As stated above, we need to view the pool with more of a business mindset. Revenues-in and expenditures-out. Where can we cut and save and be good stewards of taxpayer’s money? Prudent management also requires budget set-asides every year for deferred maintenance. We cannot just burden Lebanon homeowners with more tax debt. We pay some of the highest property taxes in the state already.

What other improvements would you like to see to the district’s operations/personnel/ services?

Kim Kendall: Many people feel the Lebanon Aquatics District should never have been put under control of the Lebanon School District, which occurred several years ago. That simply linked it to school budget and other school issues.

Many think that linkage is not positive, financially or bureaucratically, and the pool could thrive without being controlled by the school district.
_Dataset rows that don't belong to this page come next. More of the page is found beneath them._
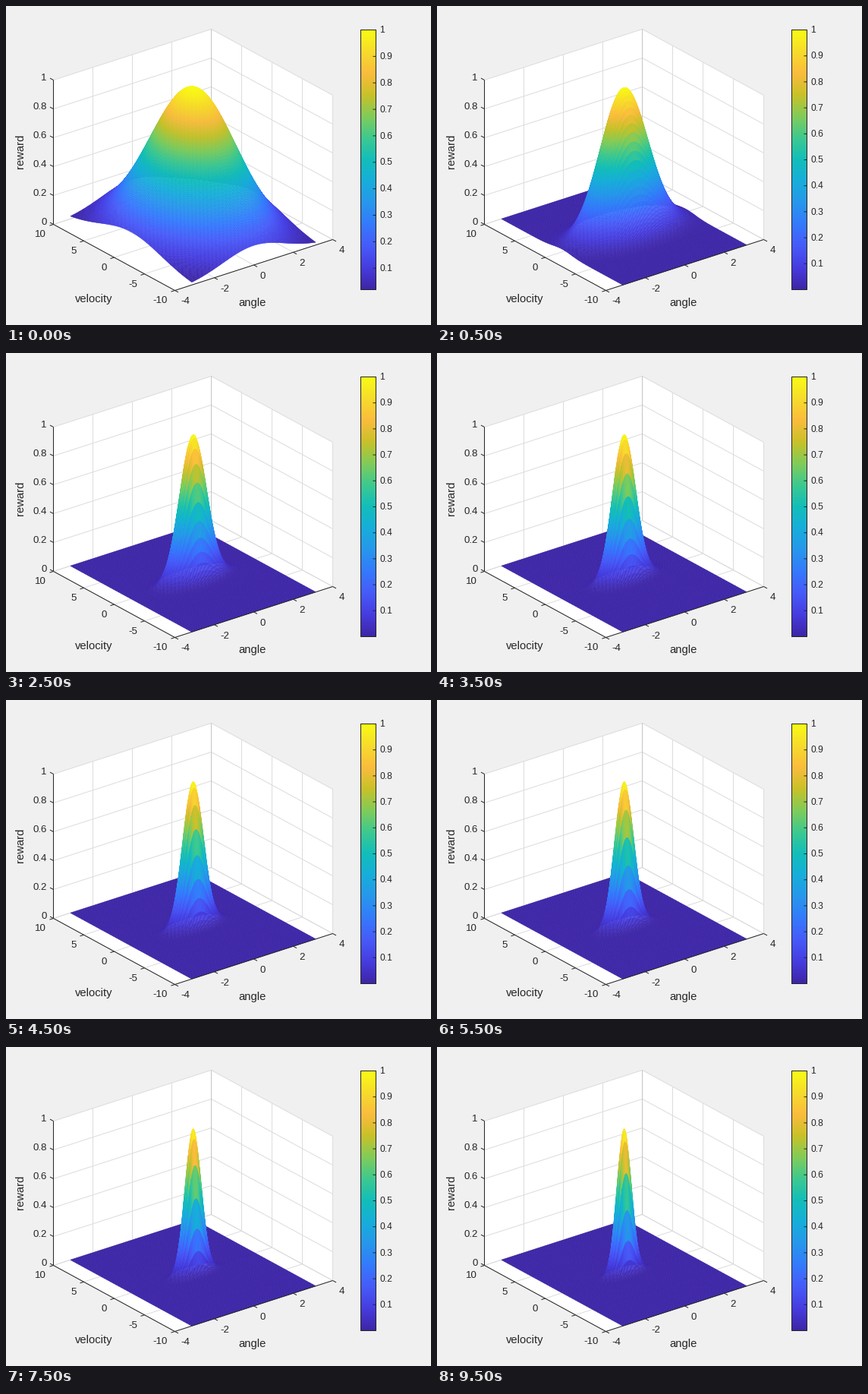
Recreate the animation shown at these times as a matplotlib script. Size 560x420 px, loop 10 s.

```python
import numpy as np
import matplotlib.pyplot as plt
from matplotlib.animation import FuncAnimation
from matplotlib.colors import LinearSegmentedColormap

W, H, DPI = 560, 420, 100
FRAMES, INTERVAL = 20, 500
INK = "#262626"
PX = 72 / DPI  # one pixel in points

HEAT = LinearSegmentedColormap.from_list("heat", (
    "#3e26a8 #463de0 #475bf9 #347afd #2797eb #17aeda #12beb9 "
    "#3dc990 #81cc59 #c8c129 #fbbc3d #f7db2b #f9fb15").split())


def project(angle, velocity, z=0):
    a = (angle + 4) / 8
    v = (10 - velocity) / 20
    return 62 + 208 * a + 160 * v, 287 - 67 * a + 87 * v - 190 * z


def line(xs, ys, color=INK, zorder=4):
    return ax.plot(xs, ys, color=color, lw=PX, zorder=zorder,
                   snap=False, solid_capstyle="butt")[0]


def path(*points, **style):
    return line(*zip(*(project(*p) for p in points)), **style)


def tick(point, dx, dy):
    x, y = project(*point)
    line([x, x + dx], [y, y + dy])
    return x, y


def label(x, y, text, size=13.3, **kw):
    kw.setdefault("va", "baseline")
    return ax.text(x, y, text, fontsize=size * PX, color=INK,
                   family="Liberation Sans", zorder=5, **kw)


fig = plt.figure(figsize=(W / DPI, H / DPI), dpi=DPI, facecolor="#f0f0f0")
ax = fig.add_axes([0, 0, 1, 1])
ax.axis("off")

# Walls and floor
outline = [(-4, 10, 1), (4, 10, 1), (4, -10, 1), (4, -10, 0), (-4, -10, 0), (-4, 10, 0)]
ax.fill(*zip(*(project(*p) for p in outline)), color="white", lw=0, zorder=0)

grid = dict(color="#dcdcdc", zorder=1)
for a in range(-4, 5, 2):
    path((a, -10, 0), (a, 10, 0), (a, 10, 1), **grid)
for v in range(-10, 11, 5):
    path((-4, v, 0), (4, v, 0), (4, v, 1), **grid)
for z in np.linspace(0, 1, 6):
    path((-4, 10, z), (4, 10, z), (4, -10, z), **grid)
path((4, 10, 0), (4, 10, 1), color="#c4c4c4", zorder=1)

# Axes, ticks and labels
path((-4, 10, 1), (-4, 10, 0), (-4, -10, 0), (4, -10, 0))
for z in np.linspace(0, 1, 6):
    x, y = tick((-4, 10, z), -4.5, -2.4)
    label(x - 9, y + 0.5, f"{z:.1g}", ha="right")
for v in range(-10, 11, 5):
    x, y = tick((-4, v), -5, 1.6)
    label(x - 9.5, y + 17, str(v), ha="right")
for a in range(-4, 5, 2):
    x, y = tick((a, -10), 4.5, 2.4)
    label(x + 8, y + 18, str(a), ha="left")
label(115.5, 389.5, "velocity", 14.7, ha="center")
label(324.5, 394.5, "angle", 14.7, ha="center")
label(18.5, 191, "reward", 14.7, ha="center", va="center", rotation=90)

# Colour bar
LEFT, RIGHT, TOP, BOTTOM = 467, 487, 31, 373
ax.imshow(np.linspace(1, 0, 256)[:, None], cmap=HEAT, aspect="auto",
          extent=(LEFT, RIGHT, BOTTOM, TOP), zorder=2)
line([LEFT, RIGHT, RIGHT, LEFT, LEFT], [TOP, TOP, BOTTOM, BOTTOM, TOP])
levels = np.arange(1, 11) / 10
bar_ticks = [line([], []) for _ in levels]
bar_labels = [label(492, 0, f"{t:g}", 12, ha="left") for t in levels]

# Whole coordinates fall on pixel centres
ax.set_xlim(-0.5, W - 0.5)
ax.set_ylim(H - 0.5, -0.5)
ax.autoscale(False)

# Far cells come first so that near ones cover them
angle, velocity = np.meshgrid(np.linspace(np.pi, -np.pi, 131), np.linspace(10, -10, 131))
surface = None


def draw(n):
    global surface
    gain = 0.2 * n
    z = np.exp(-(0.2 + gain) * angle**2 - (0.02 + gain) * velocity**2)
    low = z.min()
    cell = (z[:-1, :-1] + z[1:, :-1] + z[:-1, 1:] + z[1:, 1:]) / 4
    if surface is not None:
        surface.remove()
    surface = ax.pcolormesh(*project(angle, velocity, z), cell, cmap=HEAT,
                            vmin=low, vmax=1, edgecolors="face", snap=False,
                            linewidth=0.4 * PX, antialiased=True, zorder=3)
    for t, mark, text in zip(levels, bar_ticks, bar_labels):
        y = BOTTOM - (t - low) / (1 - low) * (BOTTOM - TOP)
        mark.set_data([RIGHT - 4, RIGHT], [y, y])
        text.set_y(y + 3.7)
    return [surface, *bar_ticks, *bar_labels]


anim = FuncAnimation(fig, draw, frames=FRAMES, interval=INTERVAL,
                     init_func=lambda: [], repeat=True, repeat_delay=0)
plt.show()
```
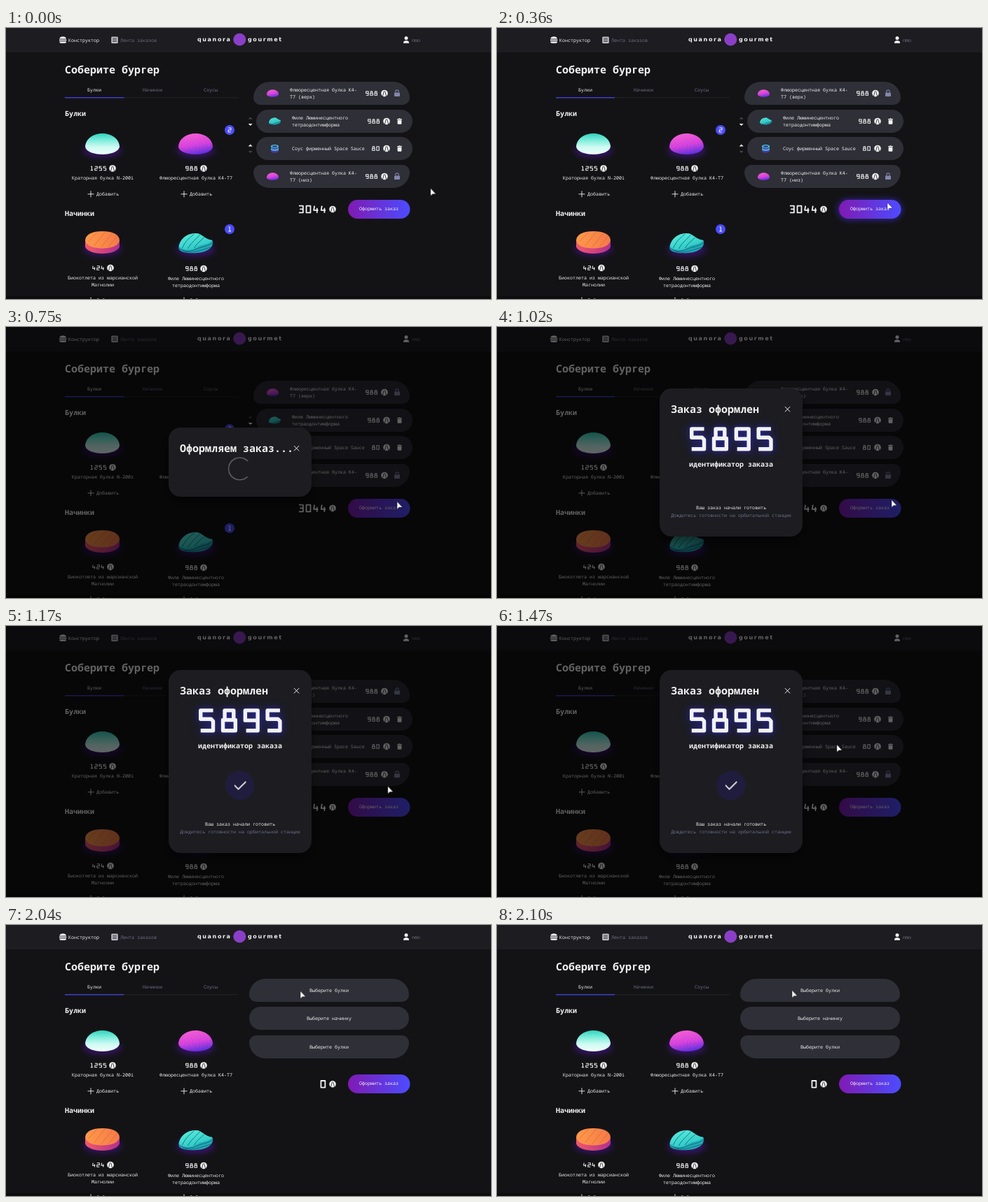
Recreate the animation shown at these times as an HTML page. Size 692 by 388 pixels, loop 2.13 s.

```html
<!DOCTYPE html>
<html lang="ru">
<head>
<meta charset="utf-8">
<title>Burger order</title>
<style>
html, body { margin: 0; width: 100%; height: 100%; overflow: hidden; background: #131316; }
svg { display: block; width: 692px; height: 388px; }
text {
  font: 6.67px 'Noto Sans Mono', 'DejaVu Sans Mono', monospace;
  fill: #f2f2f3; text-rendering: geometricPrecision; white-space: pre;
}
.mid { text-anchor: middle; }
.dim { fill: #6f6f8c; }
.h1 { font-size: 15px; font-weight: 500; }
.h2 { font-size: 10px; font-weight: 600; }
.bold { font-weight: 700; }
.brand { font: bold 8px 'DejaVu Sans', sans-serif; letter-spacing: 1.6px; }
.line { fill: none; stroke: #f2f2f3; }
.num { stroke-width: 1.7; stroke-linejoin: round; }
.pill { fill: #2f2f37; }
.panel { fill: #1c1c21; filter: drop-shadow(0 8px 8px rgba(0,0,0,.5)); }
.big { filter: drop-shadow(0 0 3px rgba(51,51,255,.4)) drop-shadow(0 1px 7px rgba(51,51,255,.4)); }
.soft { filter: blur(4px); }

/* one loop is 2130 ms */
.show { animation: 2130ms step-end infinite; }
.filled { animation-name: filled; }
.empty { animation-name: empty; }
.veil { animation-name: veil; }
.wait { animation-name: wait; }
.short { animation-name: short; }
.tall { animation-name: tall; }
@keyframes filled { 0% { visibility: visible } 91.549%, 100% { visibility: hidden } }
@keyframes empty { 0% { visibility: hidden } 91.549%, 100% { visibility: visible } }
@keyframes veil { 0% { visibility: hidden } 19.718% { visibility: visible } 91.549%, 100% { visibility: hidden } }
@keyframes wait { 0% { visibility: hidden } 19.718% { visibility: visible } 45.07%, 100% { visibility: hidden } }
@keyframes short { 0% { visibility: hidden } 45.07% { visibility: visible } 49.296%, 100% { visibility: hidden } }
@keyframes tall { 0% { visibility: hidden } 49.296% { visibility: visible } 91.549%, 100% { visibility: hidden } }

.hover { animation: hover 2130ms linear infinite; }
@keyframes hover { 0%, 10% { opacity: 0 } 15%, 19.718% { opacity: .5 } 25%, 100% { opacity: 0 } }
.spin { animation: spin 1065ms linear infinite; }
@keyframes spin { from { transform: rotate(151.5deg) } to { transform: rotate(511.5deg) } }
.turn { animation: turn 2130ms linear infinite; }
.back { animation-direction: reverse; }
@keyframes turn { to { transform: rotate(360deg) } }
.cursor { animation: cursor 2130ms linear infinite; }
@keyframes cursor {
  0% { transform: translate(606px, 229.5px); animation-timing-function: ease-out }
  16.901% { transform: translate(557px, 250px) }
  35.211% { transform: translate(558px, 250px) }
  47.887%, 50.704% { transform: translate(563px, 247.5px) }
  69.014% { transform: translate(485px, 170px) }
  87.324% { transform: translate(417px, 98px) }
  98.592%, 100% { transform: translate(421px, 93.5px) }
}
</style>
</head>
<body>
<svg id="stage" viewBox="0 0 692 388">
  <defs>
    <linearGradient id="buy"><stop stop-color="#801ab3"/><stop offset="1" stop-color="#4c4cff"/></linearGradient>
    <linearGradient id="mint" x2="0" y2="1"><stop stop-color="#2fd3bd"/><stop offset=".35" stop-color="#83eedd"/><stop offset=".65" stop-color="#cffaf3"/><stop offset="1" stop-color="#effffc"/></linearGradient>
    <linearGradient id="pink" x1=".3" x2=".6" y2="1"><stop stop-color="#f45fd2"/><stop offset=".55" stop-color="#d541dc"/><stop offset="1" stop-color="#5b30dd"/></linearGradient>
    <linearGradient id="meat"><stop stop-color="#ff9a4a"/><stop offset="1" stop-color="#f47a48"/></linearGradient>
    <linearGradient id="side"><stop stop-color="#f2586c"/><stop offset="1" stop-color="#b32f8e"/></linearGradient>
    <linearGradient id="sea" x2=".6" y2="1"><stop stop-color="#5df0df"/><stop offset="1" stop-color="#2cc6c4"/></linearGradient>
    <path id="dome" d="M-24.5 4C-24-8-12-15 0-15S24-8 24.5 4C23.5 11 12 15 0 15S-23.5 11-24.5 4Z"/>
    <g id="bunA"><use href="#dome" fill="url(#mint)"/><g class="seeds" fill="#d9fff8"/></g>
    <g id="bunB"><use href="#dome" fill="url(#pink)"/><g class="seeds" fill="#ff9df0"/></g>
    <g id="patty">
      <path d="M-24.5-3V6C-23 12-12 16 0 16S23 12 24.5 6V-3Z" fill="url(#side)"/>
      <path d="M-24.5-3C-24-12-14-16 0-16S24-12 24.5-3C23 5 13 8.5 0 8.5S-23 5-24.5-3Z" fill="url(#meat)"/>
      <path class="line" d="M-20-1L-8-14M-12 5L4-15M-2 7L14-13M9 6L21-9" style="stroke:#d95e3c;stroke-width:.6"/>
    </g>
    <g id="fish">
      <path d="M-24 6C-23-4-14-14 0-14C10-14 11-6 24-4C27 5 18 13 2 14C-12 15-25 13-24 6Z" fill="#22a9b4"/>
      <path d="M-24 5C-22-5-14-14 0-14C10-14 11-6 24-4C19 3 9 1 2 6S-16 11-24 5Z" fill="url(#sea)"/>
      <path class="line" d="M-19 7C-15-2-9-8-2-13M-11 8C-8 1 0-5 6-12M-2 7C1 1 7-3 12-8M-23 8C-10 16 0 8 8 6S19 3 25-1M-18 11C-6 16 4 11 22 6" style="stroke:#0b5f72;stroke-width:.8"/>
    </g>
    <g id="pot">
      <path d="M-5.5-3V4C-4 7 4 7 5.5 4V-3Z" fill="#5533a8"/>
      <path d="M-5.5-1C-2 2 2 2 5.5-1V2C2 4-2 4-5.5 2Z" fill="#36b9c8"/>
      <ellipse cy="-3" rx="5.5" ry="2.6" fill="#48d7d5"/>
      <ellipse cy="-3" rx="3.6" ry="1.5" fill="#3a3fa8"/>
    </g>
    <g id="coin">
      <circle r="4.8" fill="#f2f2f3"/>
      <path class="line" d="M-.7-3.2L-2.6 4.6M.7-3.2L2.6 4.6" style="stroke:#1a1a1e;stroke-width:.8"/>
    </g>
    <g id="lock" fill="#8585ad">
      <rect x="-4" y="-1" width="8" height="5.5" rx="1"/>
      <path class="line" d="M-2.2-1V-2.5A2.2 2.2 0 0 1 2.2-2.5V-1" style="stroke:#8585ad;stroke-width:1.1"/>
    </g>
    <path id="bin" d="M-3.4-3.6H-1.2L-.7-4.3H.7L1.2-3.6H3.4V-2.5H-3.4ZM-2.9-1.9H2.9V3.2Q2.9 4.2 1.9 4.2H-1.9Q-2.9 4.2-2.9 3.2Z" fill="#f2f2f3"/>
    <path id="cross" class="line" d="M-3.6-3.6L3.6 3.6M3.6-3.6L-3.6 3.6"/>
    <path id="arrow" d="M-3 1.5L0-1.5L3 1.5Z"/>
  </defs>
</svg>
<script>
const GLYPHS = {
  0: 'M.8.8H6.4V9.9H.8Z',
  1: 'M1.2.8H3.8V9.9M.8 9.9H6.6',
  2: 'M.8.8H6.4V5.3H.8V9.9H6.4',
  3: 'M.8.8H6.4V9.9H.8M2 5.3H6.4',
  4: 'M1.8.8L.8 6.6H6.8M5.2 3.6V10.2',
  5: 'M6.4.8H.8V4.7H5.5L6.4 5.7V9.9H.8',
  8: 'M1.6.8H5.6V5.1H6.4V9.9H.8V5.1H1.6ZM1.6 5.1H5.6',
  9: 'M6.4 5.3H.8V.8H6.4V9.9H1.2'
};

const text = (x, y, s, cls = '') => `<text x="${x}" y="${y}" class="${cls}">${s}</text>`;
const use = (id, x, y, scale = 1, extra = '') =>
  `<use href="#${id}" transform="translate(${x} ${y}) scale(${scale})" ${extra}/>`;
const rect = (x, y, w, h, r, extra = '') =>
  `<rect x="${x}" y="${y}" width="${w}" height="${h}" rx="${r}" ${extra}/>`;
const show = (name, body) => `<g class="show ${name}">${body}</g>`;

// x is the left edge, y the vertical centre
function number(x, y, s, scale = .62) {
  const digits = [...s].map((d, i) => `<path transform="translate(${i * 10})" d="${GLYPHS[d]}"/>`).join('');
  return `<g class="line num" transform="translate(${x} ${y}) scale(${scale}) translate(1 -5.35)">${digits}</g>`;
}
const price = (x, y, s, coinX) => number(x, y, s) + use('coin', coinX, y);

function addButton(x, y) {
  return `<path class="line" stroke-width=".9" d="M${x - 4.5} ${y}h9M${x} ${y - 4.5}v9"/>` + text(x + 8, y + 2.3, 'Добавить');
}

function card(cx, cy, food, cost, costX, coinX, lines, addY) {
  const priceY = cy + (cy > 200 ? 36.5 : 35);
  return `<ellipse class="soft" cx="${cx}" cy="${cy + 9}" rx="27" ry="10" fill="#4a1596" opacity=".65"/>` +
    use(food, cx, cy) + price(costX, priceY, cost, coinX) +
    lines.map((s, i) => text(cx + .5, priceY + 16 + i * 10, s, 'mid')).join('') +
    addButton(cx - 16.5, addY);
}

const badge = (y, n) => `<circle cx="319" cy="${y}" r="7" fill="#4c4cff"/>` + number(316.1, y, n, .65);

// end pill with unequal upper and lower corner radii
function endPill(x, y, w, top, bottom) {
  const h = 33, arc = (r, dx, dy) => `a${r} ${r} 0 0 1 ${dx} ${dy}`;
  return `<path class="pill" d="M${x + top} ${y}h${w - 2 * top}${arc(top, top, top)}v${h - top - bottom}` +
    `${arc(bottom, -bottom, bottom)}h${2 * bottom - w}${arc(bottom, -bottom, -bottom)}v${top + bottom - h}${arc(top, top, -top)}z"/>`;
}
const midPill = (x, y, w) => rect(x, y, w, 33, 16.5, 'class="pill"');

function bunRow(y, top, bottom, place) {
  const c = y + 16.5;
  return endPill(353, y, 223, top, bottom) + use('bunB', 380.5, c, .35) +
    text(405, c - 2.4, 'Флюоресцентная булка K4-') + text(405, c + 7.4, `T7 (${place})`) +
    price(512.5, c, '988', 540) + use('lock', 558, c);
}

function fillingRow(y, food, scale, lines, cost, costX, canRise) {
  const c = y + 16.5, white = 'fill="#f2f2f3"', grey = 'fill="#44444f"';
  const first = lines.length > 1 ? c - 2.6 : c + 2;
  return midPill(357, y, 223) + use(food, 383.5, c, scale) +
    lines.map((s, i) => text(408, first + i * 10, s)).join('') +
    price(costX, c, cost, 543) + use('bin', 561.5, c) +
    use('arrow', 348.7, c - 4.5, 1, canRise ? white : grey) +
    use('arrow', 348.7, c + 5, '1 -1', canRise ? grey : white);
}

const buyButton = y => rect(488, y, 88.5, 27, 13.5, 'fill="url(#buy)"') + text(532, y + 15.4, 'Оформить заказ', 'mid');

const header = rect(0, 0, 692, 35, 0, 'fill="#1c1c21"') +
  `<path fill="#f2f2f3" d="M76.3 15.5C76.3 11 86 11 86 15.5ZM76 16.5H86.3V18.3H76ZM76.3 19.3H86V20Q86 21.8 84 21.8H78.3Q76.3 21.8 76.3 20Z"/>` +
  text(89, 19.5, 'Конструктор') +
  rect(150.3, 12.5, 9.4, 9.4, 1.2, 'fill="#c4c4cc"') +
  `<path class="line" style="stroke:#1c1c21;stroke-width:.9" d="M152 15h6M152 17.2h6M152 19.4h6"/>` +
  text(163, 19.5, 'Лента заказов', 'dim') +
  text(273, 18.7, 'quanora', 'brand') + text(345, 18.7, 'gourmet', 'brand') +
  `<circle cx="333.3" cy="16.5" r="9" fill="#8b3fc6"/>` +
  `<circle cx="571" cy="14.6" r="2.5" fill="#f2f2f3"/><path fill="#f2f2f3" d="M567 21.8V20.5C567 17 575 17 575 20.5V21.8Z"/>` +
  text(579, 19.5, 'nmo', 'dim');

const menu = text(84, 65.2, 'Соберите бургер', 'h1 bold') +
  text(126, 91.2, 'Булки', 'mid') + text(209, 91.2, 'Начинки', 'mid dim') + text(292, 91.2, 'Соусы', 'mid dim') +
  rect(84, 99.3, 248, .9, 0, 'fill="#25252c"') + rect(84, 99.2, 84, 1.1, 0, 'fill="#4c4cff"') +
  text(84, 126, 'Булки', 'h2') + text(84, 268.7, 'Начинки', 'h2') +
  card(137.5, 166, 'bunA', '1255', 119.5, 152, ['Краторная булка N-200i'], 237.8) +
  card(270.5, 166, 'bunB', '988', 255.5, 282, ['Флюоресцентная булка K4-T7'], 237.8) +
  card(137.5, 307, 'patty', '424', 122.5, 149, ['Биокотлета из марсианской', 'Магнолии'], 390) +
  card(270.5, 308, 'fish', '988', 255.5, 282, ['Филе Люминесцентного', 'тетраодонтимформа'], 390);

const filled = badge(146, '2') + badge(288, '1') +
  bunRow(77, 23, 10, 'верх') +
  fillingRow(117, 'fish', .35, ['Филе Люминесцентного', 'тетраодонтимформа'], '988', 515.5, false) +
  fillingRow(156, 'pot', 1, ['Соус фирменный Space Sauce'], '80', 521.5, true) +
  bunRow(196, 10, 23, 'низ') +
  number(416, 259.5, '3044', 1.06) + use('coin', 466, 259.5) +
  `<g class="hover">${rect(486, 245, 92, 30, 15, 'fill="#4a35ff" class="soft"')}</g>` + buyButton(246);

const empty = endPill(347, 77, 228, 23, 10) + midPill(347, 117, 228) + endPill(347, 158, 228, 10, 23) +
  ['Выберите булки', 'Выберите начинку', 'Выберите булки'].map((s, i) => text(461, [96, 135.7, 177][i], s, 'mid')).join('') +
  number(447.5, 227.8, '0', 1.06) + use('coin', 466, 227.8) + buyButton(214);

const panel = (y, h, title) => rect(232, y, 204, h, 17, 'class="panel"') +
  text(248, y + 35, title, 'h1 bold') + use('cross', 414.5, y + 29.7);

const waiting = panel(144, 99, 'Оформляем заказ...') +
  `<g transform="translate(333.5 203)"><circle class="line spin" r="16" stroke-dasharray="75.4 25.1" opacity=".55"/></g>`;

const done = (y, h) => panel(y, h, 'Заказ оформлен') +
  `<g class="big">${number(272, y + 72.3, '5895', 3.18)}</g>` +
  text(334, y + 112, 'идентификатор заказа', 'mid h2') +
  text(334, y + h - 39.4, 'Ваш заказ начали готовить', 'mid') +
  text(334, y + h - 27.6, 'Дождитесь готовности на орбитальной станции', 'mid dim');

const blob = 'M-20-3C-19-15-9-21 2-20S20-12 21 1S12 20 0 21S-21 9-20-3Z';
const tick = `<g transform="translate(334 228.5)" fill="#261c66">
  <path class="turn" d="${blob}" opacity=".25"/><path class="turn back" d="${blob}" opacity=".22"/>
  <path class="line" stroke-width="1.8" stroke-linecap="round" stroke-linejoin="round" d="M-7.5 0L-2.5 5.2L7.8-5.2"/></g>`;

const cursor = `<path class="cursor" d="M0 0V10.4L3 8H7.4Z" fill="#fff" stroke="#111" stroke-width=".4"/>`;

const stage = document.getElementById('stage');
stage.insertAdjacentHTML('beforeend',
  rect(0, 0, 692, 388, 0, 'fill="#131316"') + rect(0, 384, 692, 4, 0, 'fill="#0d0d0f"') +
  header + menu + show('filled', filled) + show('empty', empty) +
  show('veil', rect(0, 0, 692, 388, 0, 'opacity=".6"')) +
  show('wait', waiting) + show('short', done(88, 212)) + show('tall', done(63, 262) + tick) + cursor);

// seeds spread over the domes on a golden-angle spiral
const seeds = Array.from({ length: 46 }, (_, i) => {
  const r = Math.sqrt(i / 46), a = i * 2.4;
  return `<circle cx="${(21 * r * Math.cos(a)).toFixed(1)}" cy="${(11 * r * Math.sin(a) - 1).toFixed(1)}" r=".45" opacity=".6"/>`;
}).join('');
document.querySelectorAll('.seeds').forEach(g => { g.innerHTML = seeds; });
</script>
</body>
</html>
```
According to the National Center for Educational Statistics, Lebanon ranks 212th out of 241 high schools in Oregon and 85% of 11th-graders cannot function at grade level in math and science. The drop-out rate is around 30%. The Lebanon School District needs to focus on getting our academic standards improved.

Let the aquatic district focus on keeping the pool above water. That will be a win-win for Lebanon taxpayers, parents and students.

Terrence Cadigan: Assist the board and staff directions in providing pool options for all community users of the pool.

– Increase swimming and recreational options during open swim times on the schedule.

– To help locate and budget funding for locker room improvements.

– To continue to find strategies to involve community members who cannot afford memberships.

In addition to any of the issues already touched on, what do you consider the biggest challenge(s) facing Lebanon Aquatics District? As briefly as possible, how would you address it/those?

Terrence Cadigan: N/A

Kim Kendall: It would be irresponsible of me to speculate on how to address future issues prior to being elected and before doing a top-down analysis of financial and policy concerns before being elected. At this time, I think myself in Position 3, Jereme Guenther in Position 1 and Mark McAllister in Position 2. Are dedicated and ready to do a top-down review and get the Lebanon Aquatic District back on track as a great community asset.